Kirsten and I leave the Philippines soon to journey to the USA. I can't say we are moving "home" because "home" isn't one place for us any more. Kirsten will settle into the USA, I'll be flying between "homes" for a while.
Part of the truth of third-culture-kids (TCKs) is that their heart home is most likely not their passport country, and family can be spread over continents. The Internet, Skype, and international cell phones makes conversation and staying in touch a bit easier but also can pull at heart-strings, making conversations bittersweet.
"Often the TCK lives with a sense of being "in the middle." Some years ago a college student named Ruth Goring wrote an essay entitled "I Am Green." She said that she was neither the "blue" culture of her passport county nor the "yellow" culture of the host country. She was somehow a mix of the two.
There are other people who find themselves caught in a crack between passport and host countries. They are touched by both and identify with both, yet without a sense of being owned or owning either one.
In either case, TCKs often find they are at home everywhere and nowhere, all at the same time. Home may always be elsewhere, and a sense of rootedness at any point of geography may be unknown. One learns to adjust, survive, and succeed, but the sense of "place" is elusive." (Raising Resilient TCKs. Editor, Joyce Bowers)
Kirsten is taking a 'gap-year-in-reverse' as she and I are calling it. Most students take a gap year to live abroad, help in missions, explore career opportunities; Kirsten's gap year will consist of learning her passport country culture and ways, exploring colleges and career options, learning to drive, visiting relatives and friends, working part time, etc.

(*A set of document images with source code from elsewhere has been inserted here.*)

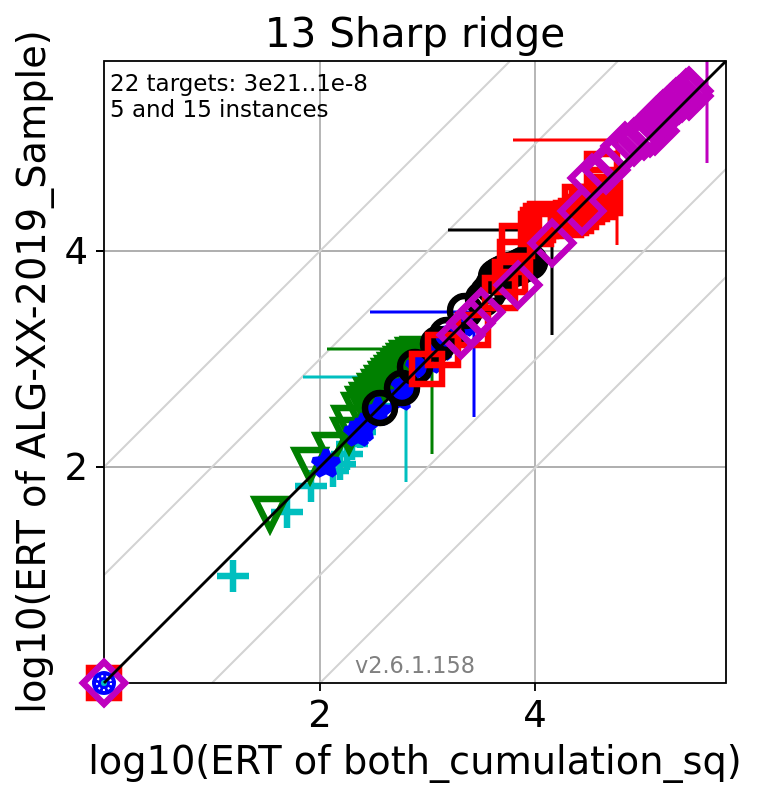
<!DOCTYPE html>
<html lang="en">
<head>
<meta charset="utf-8">
<title>13 Sharp ridge</title>
<style>
:root{--ink:#000;--paper:#fff;--grid:#b0b0b0;--decade:#d3d3d3;--muted:#808080;--dim2:#00bfbf;--dim3:#008000;--dim5:#00f;--dim10:#000;--dim20:#f00;--dim40:#bf00bf}
*{margin:0;padding:0;box-sizing:border-box}
html,body{width:760px;height:801px;overflow:hidden;background:var(--paper)}
.chart{position:relative;width:760px;height:801px;font-family:"DejaVu Sans",sans-serif;color:var(--ink);white-space:nowrap}
.plot{position:absolute;left:0;top:0}
.chart h1,.chart p{position:absolute;font-weight:400;line-height:1}
.title{left:415px;top:13px;font-size:40.6px;transform:translateX(-50%)}
.axis-label{font-size:38.3px}
.x-label{left:415px;top:742px;transform:translateX(-50%)}
.y-label{left:32px;top:372px;transform:translate(-50%,-50%) rotate(-90deg)}
.tick{font-size:37px}
.x-tick{top:696px;transform:translateX(-50%)}
.y-tick{right:672px;transform:translateY(-50%)}
.chart .note{left:110px;top:70px;font-size:23px;line-height:26px}
.version{left:355px;top:654px;font-size:22.4px;color:var(--muted)}
.grid{stroke:var(--grid);stroke-width:1.8}
.decades{stroke:var(--decade);stroke-width:2}
.limits{fill:none;stroke-width:3}
.series{fill:none;stroke-width:6.5}
.dim2{stroke:var(--dim2)}.dim3{stroke:var(--dim3)}.dim5{stroke:var(--dim5)}
.dim10{stroke:var(--dim10)}.dim20{stroke:var(--dim20)}.dim40{stroke:var(--dim40)}
.stars{fill:var(--dim5);stroke-width:6;stroke-linejoin:bevel}
.frame,.diagonal{fill:none;stroke:var(--ink);stroke-width:1.8}
.diagonal{stroke-width:2.8}
.start-square{fill:var(--dim20)}
.start-diamond{fill:var(--paper)}
.start-core{fill:var(--dim5)}
.start-dashes{fill:none;stroke:var(--paper);stroke-width:2;stroke-dasharray:2 3}
.start-dot{fill:var(--dim2)}
</style>
</head>
<body>
<figure class="chart">
<svg class="plot" width="760" height="801" viewBox="0 0 760 801" role="img" aria-label="Scatter plot comparing log10 ERT of two algorithms">
<defs>
<clipPath id="area"><rect x="104" y="61" width="622" height="622"/></clipPath>
<path id="plus" d="M-16 0H16M0-16V16"/>
<polygon id="tri" points="-15,-15 15,-15 0,15"/>
<polygon id="star" points="0,-14 4,-5 13,-4 6,2 8,11 0,7 -8,11 -6,2 -13,-4 -4,-5"/>
<circle id="ring" r="15"/>
<rect id="square" x="-15" y="-15" width="30" height="30"/>
<polygon id="diamond" points="0,-21 21,0 0,21 -21,0"/>
</defs>
<g class="grid"><path d="M320 61V683M535 61V683M104 467H726M104 251H726"/></g>
<g class="decades" clip-path="url(#area)">
<line x1="104" y1="575" x2="618" y2="61"/><line x1="104" y1="467" x2="510" y2="61"/>
<line x1="212" y1="683" x2="726" y2="169"/><line x1="320" y1="683" x2="726" y2="277"/>
</g>
<g class="limits" clip-path="url(#area)">
<path class="dim2" d="M303 377H406V482"/>
<path class="dim3" d="M327 349H432V454"/>
<path class="dim5" d="M370 312H474V417"/>
<path class="dim10" d="M448 230H552V335"/>
<path class="dim20" d="M513 140H617V245"/>
<path class="dim40" d="M707 61V163"/>
</g>
<g class="series dim2">
<use href="#plus" x="233" y="576"/><use href="#plus" x="287" y="512"/><use href="#plus" x="311" y="486"/><use href="#plus" x="333" y="471"/><use href="#plus" x="340" y="464"/><use href="#plus" x="347" y="454"/><use href="#plus" x="352" y="444"/><use href="#plus" x="360" y="432"/><use href="#plus" x="370" y="420"/><use href="#plus" x="382" y="406"/><use href="#plus" x="394" y="392"/>
</g>
<g class="series dim3">
<use href="#tri" x="270" y="514"/><use href="#tri" x="310" y="465"/><use href="#tri" x="331" y="450"/><use href="#tri" x="349" y="435"/><use href="#tri" x="350" y="423"/><use href="#tri" x="360" y="410"/><use href="#tri" x="364" y="404"/><use href="#tri" x="368" y="400"/><use href="#tri" x="372" y="395"/><use href="#tri" x="376" y="391"/><use href="#tri" x="380" y="387"/><use href="#tri" x="383" y="383"/><use href="#tri" x="387" y="379"/><use href="#tri" x="390" y="376"/><use href="#tri" x="393" y="373"/><use href="#tri" x="396" y="370"/><use href="#tri" x="399" y="367"/><use href="#tri" x="402" y="364"/><use href="#tri" x="405" y="361"/><use href="#tri" x="408" y="358"/><use href="#tri" x="414" y="355"/><use href="#tri" x="419" y="354"/>
</g>
<g class="stars dim5">
<use href="#star" x="326" y="464"/><use href="#star" x="358" y="433"/><use href="#star" x="363" y="428"/><use href="#star" x="378" y="412"/><use href="#star" x="400" y="397"/><use href="#star" x="405" y="386"/><use href="#star" x="420" y="367"/><use href="#star" x="430" y="360"/><use href="#star" x="441" y="347"/><use href="#star" x="455" y="333"/><use href="#star" x="463" y="323"/>
</g>
<g class="series dim10">
<use href="#ring" x="380" y="408"/><use href="#ring" x="402" y="388"/><use href="#ring" x="415" y="367"/><use href="#ring" x="438" y="344"/><use href="#ring" x="447" y="335"/><use href="#ring" x="465" y="311"/><use href="#ring" x="483" y="299"/><use href="#ring" x="488" y="293"/><use href="#ring" x="493" y="286"/><use href="#ring" x="496" y="277"/><use href="#ring" x="499" y="275"/><use href="#ring" x="503" y="273"/><use href="#ring" x="507" y="271"/><use href="#ring" x="510" y="270"/><use href="#ring" x="514" y="269"/><use href="#ring" x="517" y="268"/><use href="#ring" x="521" y="266"/><use href="#ring" x="525" y="264"/><use href="#ring" x="530" y="262"/>
</g>
<g class="series dim20">
<use href="#square" x="427" y="369"/><use href="#square" x="443" y="350"/><use href="#square" x="473" y="330"/><use href="#square" x="500" y="293"/><use href="#square" x="510" y="277"/><use href="#square" x="515" y="257"/><use href="#square" x="517" y="241"/><use href="#square" x="536" y="229"/><use href="#square" x="538" y="225"/><use href="#square" x="541" y="221"/><use href="#square" x="545" y="219"/><use href="#square" x="549" y="220"/><use href="#square" x="554" y="221"/><use href="#square" x="566" y="220"/><use href="#square" x="571" y="218"/><use href="#square" x="576" y="216"/><use href="#square" x="581" y="212"/><use href="#square" x="580" y="202"/><use href="#square" x="587" y="207"/><use href="#square" x="592" y="204"/><use href="#square" x="598" y="202"/><use href="#square" x="605" y="198"/><use href="#square" x="604" y="192"/><use href="#square" x="604" y="185"/><use href="#square" x="602" y="169"/>
</g>
<g class="series dim40">
<use href="#diamond" x="461" y="335"/><use href="#diamond" x="471" y="323"/><use href="#diamond" x="481" y="312"/><use href="#diamond" x="518" y="285"/><use href="#diamond" x="552" y="243"/><use href="#diamond" x="582" y="211"/><use href="#diamond" x="592" y="178"/><use href="#diamond" x="606" y="170"/><use href="#diamond" x="616" y="157"/><use href="#diamond" x="625" y="146"/><use href="#diamond" x="634" y="142"/><use href="#diamond" x="644" y="136"/><use href="#diamond" x="650" y="133"/><use href="#diamond" x="655" y="131"/><use href="#diamond" x="656" y="121"/><use href="#diamond" x="660" y="117"/><use href="#diamond" x="663" y="114"/><use href="#diamond" x="667" y="111"/><use href="#diamond" x="670" y="108"/><use href="#diamond" x="673" y="105"/><use href="#diamond" x="676" y="102"/><use href="#diamond" x="679" y="100"/><use href="#diamond" x="682" y="98"/><use href="#diamond" x="689" y="96"/><use href="#diamond" x="686" y="93"/><use href="#diamond" x="689" y="91"/>
</g>
<rect class="frame" x="104" y="61" width="622" height="622"/>
<path class="frame" d="M320 683V691M535 683V691M104 467H96M104 251H96"/>
<g class="series" transform="translate(104 683)">
<use class="dim20 start-square" href="#square"/>
<use class="dim40 start-diamond" href="#diamond"/>
<circle class="start-core" r="12"/>
<circle class="start-dashes" r="7"/>
<circle class="start-dot" r="3"/>
</g>
<line class="diagonal" x1="104" y1="683" x2="726" y2="61"/>
</svg>
<h1 class="title">13 Sharp ridge</h1>
<p class="note">22 targets: 3e21..1e-8<br>5 and 15 instances</p>
<p class="version">v2.6.1.158</p>
<p class="tick x-tick" style="left:320px">2</p>
<p class="tick x-tick" style="left:535px">4</p>
<p class="tick y-tick" style="top:467px">2</p>
<p class="tick y-tick" style="top:251px">4</p>
<p class="axis-label x-label">log10(ERT of both_cumulation_sq)</p>
<p class="axis-label y-label">log10(ERT of ALG-XX-2019_Sample)</p>
</figure>
</body>
</html>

It's all a bit weird, this season of our lives.
It feels a bit like a wilderness to me.
Words fail to describe the "halo-halo" (mix-mix) of emotion and pulling family needs.

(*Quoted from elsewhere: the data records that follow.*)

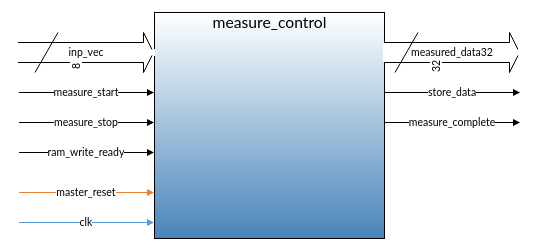
<!DOCTYPE html>
<html lang="en">
<head>
<meta charset="utf-8">
<title>measure_control block diagram</title>
<style>
:root {
  --ink: #000;
  --paper: #fff;
  --reset: #ed7d31;
  --clock: #5b9bd5;
  --block-end: #4a84ba;
}
* { box-sizing: border-box; }
html, body { margin: 0; overflow: hidden; background: var(--paper); }
.diagram {
  position: relative;
  width: 540px;
  height: 251px;
  overflow: hidden;
  background: var(--paper);
  color: var(--ink);
  font: 10.5px/14px Lato, "Open Sans", sans-serif;
}
.block {
  position: absolute;
  left: 154px;
  top: 12px;
  width: 231px;
  height: 227px;
  border: 1px solid var(--ink);
  background: linear-gradient(var(--paper), var(--block-end));
}
.block h1 {
  margin: 0;
  font-size: 15.7px;
  line-height: 19px;
  font-weight: 400;
  text-align: center;
}
.wires { position: absolute; inset: 0; }
.wire { stroke: currentColor; stroke-width: 1; }
.wire-head { fill: currentColor; }
.reset { color: var(--reset); }
.clock { color: var(--clock); }
.bus-line { fill: none; stroke: var(--ink); }
.gap { fill: var(--paper); }
.ports {
  position: absolute;
  top: 45px;
  width: 136px;
  display: flex;
  flex-direction: column;
  align-items: center;
  margin: 0;
  padding: 0;
  list-style: none;
}
.inputs { left: 18px; }
.outputs { left: 384px; }
.ports li { height: 14px; white-space: nowrap; background: var(--paper); }
.ports li + li { margin-top: 16px; }
.ports .after-bus, .ports .after-group { margin-top: 26px; }
.width {
  position: absolute;
  top: 56px;
  width: 14px;
  height: 20px;
  display: flex;
  align-items: center;
  justify-content: center;
}
.width span { transform: rotate(-90deg); }
.width-in { left: 69px; }
.width-out { left: 429px; }
</style>
</head>
<body>
<main class="diagram">
  <section class="block"><h1>measure_control</h1></section>

  <svg class="wires" width="540" height="251" viewBox="0 0 540 251" aria-hidden="true">
    <defs>
      <g id="signal">
        <line class="wire" x1="19" y1="0.5" x2="148" y2="0.5"/>
        <polygon class="wire-head" points="147,-3 154,0.5 147,4"/>
      </g>
      <path id="bus" class="bus-line" d="M18 42.5H143.5V32.5L152 49.5M18 62.5H143.5V72.5L152 55.5"/>
      <line id="slash" class="bus-line" x1="35" y1="72.5" x2="58" y2="32.5"/>
      <rect id="width-gap" class="gap" x="70" y="60" width="12" height="5"/>
    </defs>
    <g>
      <rect class="gap" x="153" y="49" width="2" height="7"/>
      <use href="#bus"/>
      <use href="#width-gap"/>
      <use href="#slash"/>
      <use href="#signal" y="92"/>
      <use href="#signal" y="122"/>
      <use href="#signal" y="152"/>
      <use class="reset" href="#signal" y="192"/>
      <use class="clock" href="#signal" y="222"/>
    </g>
    <g>
      <rect class="gap" x="383" y="43" width="3" height="19"/>
      <use href="#bus" x="366"/>
      <use href="#width-gap" x="360"/>
      <use href="#slash" x="360"/>
      <use href="#signal" x="366" y="92"/>
      <use href="#signal" x="366" y="122"/>
    </g>
  </svg>

  <ul class="ports inputs">
    <li>inp_vec</li>
    <li class="after-bus">measure_start</li>
    <li>measure_stop</li>
    <li>ram_write_ready</li>
    <li class="after-group">master_reset</li>
    <li>clk</li>
  </ul>
  <ul class="ports outputs">
    <li>measured_data32</li>
    <li class="after-bus">store_data</li>
    <li>measure_complete</li>
  </ul>

  <div class="width width-in"><span>8</span></div>
  <div class="width width-out"><span>32</span></div>
</main>
</body>
</html>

We are a bit like the many overseas foreign workers (OFWs) that leave the Philippines to work elsewhere. Part of the family stays in the Philippines while a member or two travel abroad to work.
No matter where any of us are, though, there is a calm in my heart that my Abba ordains my ways and the ways of each of us in this family (Psalm 16:11). He is caring and guiding and leading. As Jeremiah says in chapter 31, we find grace in the wilderness (v. 2), and we rest in His love and faithfulness (v. 3).
Part of that grace is exemplified in the niches God provides each of us: Mikayla is teaching English part-time at Faith International. She is gaining practical skills to accompany her dual-degree in upper education (middle school - high school) and English. Ben is in high school and on sports teams. He excels in the sciences, maths, and athletics. James is schooling at home under Mikayla's tutelage as well as taking specials at FIA in art, music, and PE. He will also soon start flute lessons, an instrument he's been wanting to play for several years now. Kurt is providing much-needed software to maternity clinics that serve the poor. His work is fulfilling to him and to those served. All graces from our loving Abba.
Soon, Kirsten and I will board a plane to the USA. Kirsten has no plans to return to the Philippines as she transitions forward to college and life in her passport country. I'll be returning to the Philippines in about 5 months and then return to the USA late April 2017 to finish my masters degree "if the Lord wills"....(James 4:13-15)
All is well to rest in His grace that He provides. He tenderly exudes His everlasting love in the variety of ways He leads, in the seasons He leads each of us through. It truly is grace. And as His child, I give Him thanks in all things (1 Thess. 5:18).
Lead on, O King eternal; we follow, not with fears, for gladness breaks like morning where'er your face appears. Your cross is lifted o'er us, we journey in its light; the crown awaits the conquest; lead on, O God of might.